Economists, business groups and think tanks have suggested multiple options: recreate a buffer fund, put the money into the nest Heritage Savings Trust Fund, pay down the debt or use it to cover off more tax cuts to make Alberta more inviting to investors, potential newcomers and businesses.
Tombe, who favours debt paydown given current high interest rates, said there should be a plan, whatever the route taken.
“The last time we saw a detailed forward−looking plan for dealing with resource revenues was 2015 under (former premier) Jim Prentice,” he said.
“It will be interesting how detailed (this surplus plan) is,” said Tombe.

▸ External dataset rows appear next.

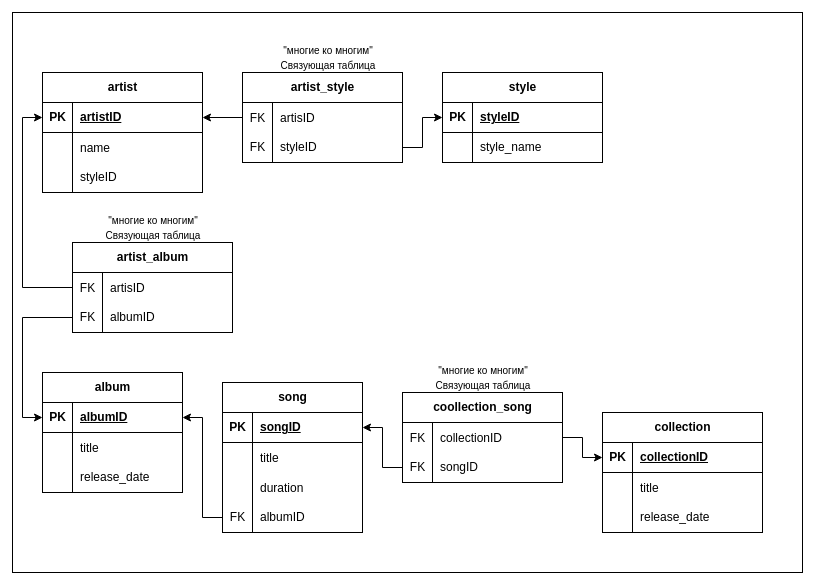
<!DOCTYPE html>
<html lang="ru">
<head>
<meta charset="utf-8">
<title>Схема базы данных</title>
<style>
:root { --ink: #000; --paper: #fff; --row: 30px; }
* { box-sizing: border-box; margin: 0; padding: 0; }
body { width: 815px; height: 585px; overflow: hidden; background: var(--paper); color: var(--ink); font: 12px/1.2 "Liberation Sans", Arial, sans-serif; }
.diagram { position: relative; width: 815px; height: 585px; overflow: hidden; }
.frame { position: absolute; left: 12px; top: 12px; width: 791px; height: 561px; border: 1px solid var(--ink); }
.connectors { position: absolute; left: 0; top: 0; width: 815px; height: 585px; }
.connectors .line { fill: none; stroke: var(--ink); }
.entity { position: absolute; width: 161px; border: 1px solid var(--ink); background: var(--paper); }
.entity h2 { height: var(--row); display: flex; align-items: center; justify-content: center; font-size: 12px; border-bottom: 1px solid var(--ink); }
.field { display: flex; height: var(--row); }
.field:last-child { height: 29px; }
.key { width: 30px; display: flex; align-items: center; justify-content: center; border-right: 1px solid var(--ink); }
.name { flex: 1; display: flex; align-items: center; padding-left: 7px; }
.primary { font-weight: bold; border-bottom: 1px solid var(--ink); }
.primary .name { text-decoration: underline; }
.note { position: absolute; width: 120px; text-align: center; font-size: 10px; line-height: 15px; white-space: nowrap; }
#artist { left: 42px; top: 72px; }
#artist-style { left: 242px; top: 72px; }
#style { left: 442px; top: 72px; }
#artist-album { left: 72px; top: 242px; }
#album { left: 42px; top: 372px; width: 141px; }
#song { left: 222px; top: 382px; width: 141px; }
#collection-song { left: 402px; top: 392px; }
#collection { left: 602px; top: 412px; }
#note-style { left: 268px; top: 43px; }
#note-album { left: 93px; top: 213px; }
#note-song { left: 423px; top: 363px; }
</style>
</head>
<body>
<main class="diagram">
  <div class="frame"></div>

  <p class="note" id="note-style">"многие ко многим"<br>Связующая таблица</p>
  <p class="note" id="note-album">"многие ко многим"<br>Связующая таблица</p>
  <p class="note" id="note-song">"многие ко многим"<br>Связующая таблица</p>

  <section class="entity" id="artist">
    <h2>artist</h2>
    <div class="field primary"><span class="key">PK</span><span class="name">artistID</span></div>
    <div class="field"><span class="key"></span><span class="name">name</span></div>
    <div class="field"><span class="key"></span><span class="name">styleID</span></div>
  </section>

  <section class="entity" id="artist-style">
    <h2>artist_style</h2>
    <div class="field"><span class="key">FK</span><span class="name">artisID</span></div>
    <div class="field"><span class="key">FK</span><span class="name">styleID</span></div>
  </section>

  <section class="entity" id="style">
    <h2>style</h2>
    <div class="field primary"><span class="key">PK</span><span class="name">styleID</span></div>
    <div class="field"><span class="key"></span><span class="name">style_name</span></div>
  </section>

  <section class="entity" id="artist-album">
    <h2>artist_album</h2>
    <div class="field"><span class="key">FK</span><span class="name">artisID</span></div>
    <div class="field"><span class="key">FK</span><span class="name">albumID</span></div>
  </section>

  <section class="entity" id="album">
    <h2>album</h2>
    <div class="field primary"><span class="key">PK</span><span class="name">albumID</span></div>
    <div class="field"><span class="key"></span><span class="name">title</span></div>
    <div class="field"><span class="key"></span><span class="name">release_date</span></div>
  </section>

  <section class="entity" id="song">
    <h2>song</h2>
    <div class="field primary"><span class="key">PK</span><span class="name">songID</span></div>
    <div class="field"><span class="key"></span><span class="name">title</span></div>
    <div class="field"><span class="key"></span><span class="name">duration</span></div>
    <div class="field"><span class="key">FK</span><span class="name">albumID</span></div>
  </section>

  <section class="entity" id="collection-song">
    <h2>coollection_song</h2>
    <div class="field"><span class="key">FK</span><span class="name">collectionID</span></div>
    <div class="field"><span class="key">FK</span><span class="name">songID</span></div>
  </section>

  <section class="entity" id="collection">
    <h2>collection</h2>
    <div class="field primary"><span class="key">PK</span><span class="name">collectionID</span></div>
    <div class="field"><span class="key"></span><span class="name">title</span></div>
    <div class="field"><span class="key"></span><span class="name">release_date</span></div>
  </section>

  <svg class="connectors" viewBox="0 0 815 585" aria-hidden="true">
    <defs>
      <path id="arrow-right" d="M0 0L-7 -3.5L-5.2 0L-7 3.5Z" fill="#000" stroke="#000"/>
      <path id="arrow-left" d="M0 0L7 -3.5L5.2 0L7 3.5Z" fill="#000" stroke="#000"/>
    </defs>
    <path class="line" d="M242.5 117.5H209"/>
    <path class="line" d="M402.5 147.5H422.5V117.5H436"/>
    <path class="line" d="M72.5 287.5H22.5V117.5H36"/>
    <path class="line" d="M72.5 317.5H22.5V417.5H36"/>
    <path class="line" d="M222.5 517.5H202.5V417.5H189"/>
    <path class="line" d="M402.5 467.5H382.5V427.5H369"/>
    <path class="line" d="M562.5 437.5H582.5V457.5H596"/>
    <use href="#arrow-left" x="203.6" y="117.5"/>
    <use href="#arrow-right" x="441.4" y="117.5"/>
    <use href="#arrow-right" x="41.4" y="117.5"/>
    <use href="#arrow-right" x="41.4" y="417.5"/>
    <use href="#arrow-left" x="183.6" y="417.5"/>
    <use href="#arrow-left" x="363.6" y="427.5"/>
    <use href="#arrow-right" x="601.4" y="457.5"/>
  </svg>
</main>
</body>
</html>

“It’s one thing to hand wave about using (surpluses) wisely. It’s another to actually have concrete, formula−driven approaches to handling resource revenues.”
Voters go to the polls May 29, and recent surveys suggest Smith’s UCP is in a tight race with Rachel Notley’s Opposition NDP.
Political scientist Lori Williams said she expects short−term inflation aid in the budget won’t be as important, because voters want to know which party can be trusted to look after families in the long−term while addressing core concerns over health care.
“Since the money is going to be there no matter who wins the next election, it may come down to a contest over vision and leadership,” said Williams, with Mount Royal University in Calgary.
“Money being spent (in the budget) doesn’t necessarily move the needle one way or the other.”
Williams noted the affordability programs and holidays on provincial tax at the gas pumps is set to end in the short term.
“I think a lot of people will be wondering what happens at the end of May?” she said.
“We can talk about diversification of the economy, we can talk about how well the economy is doing, but the reality is people are still struggling with inflation. The prices at the grocery store are shocking.”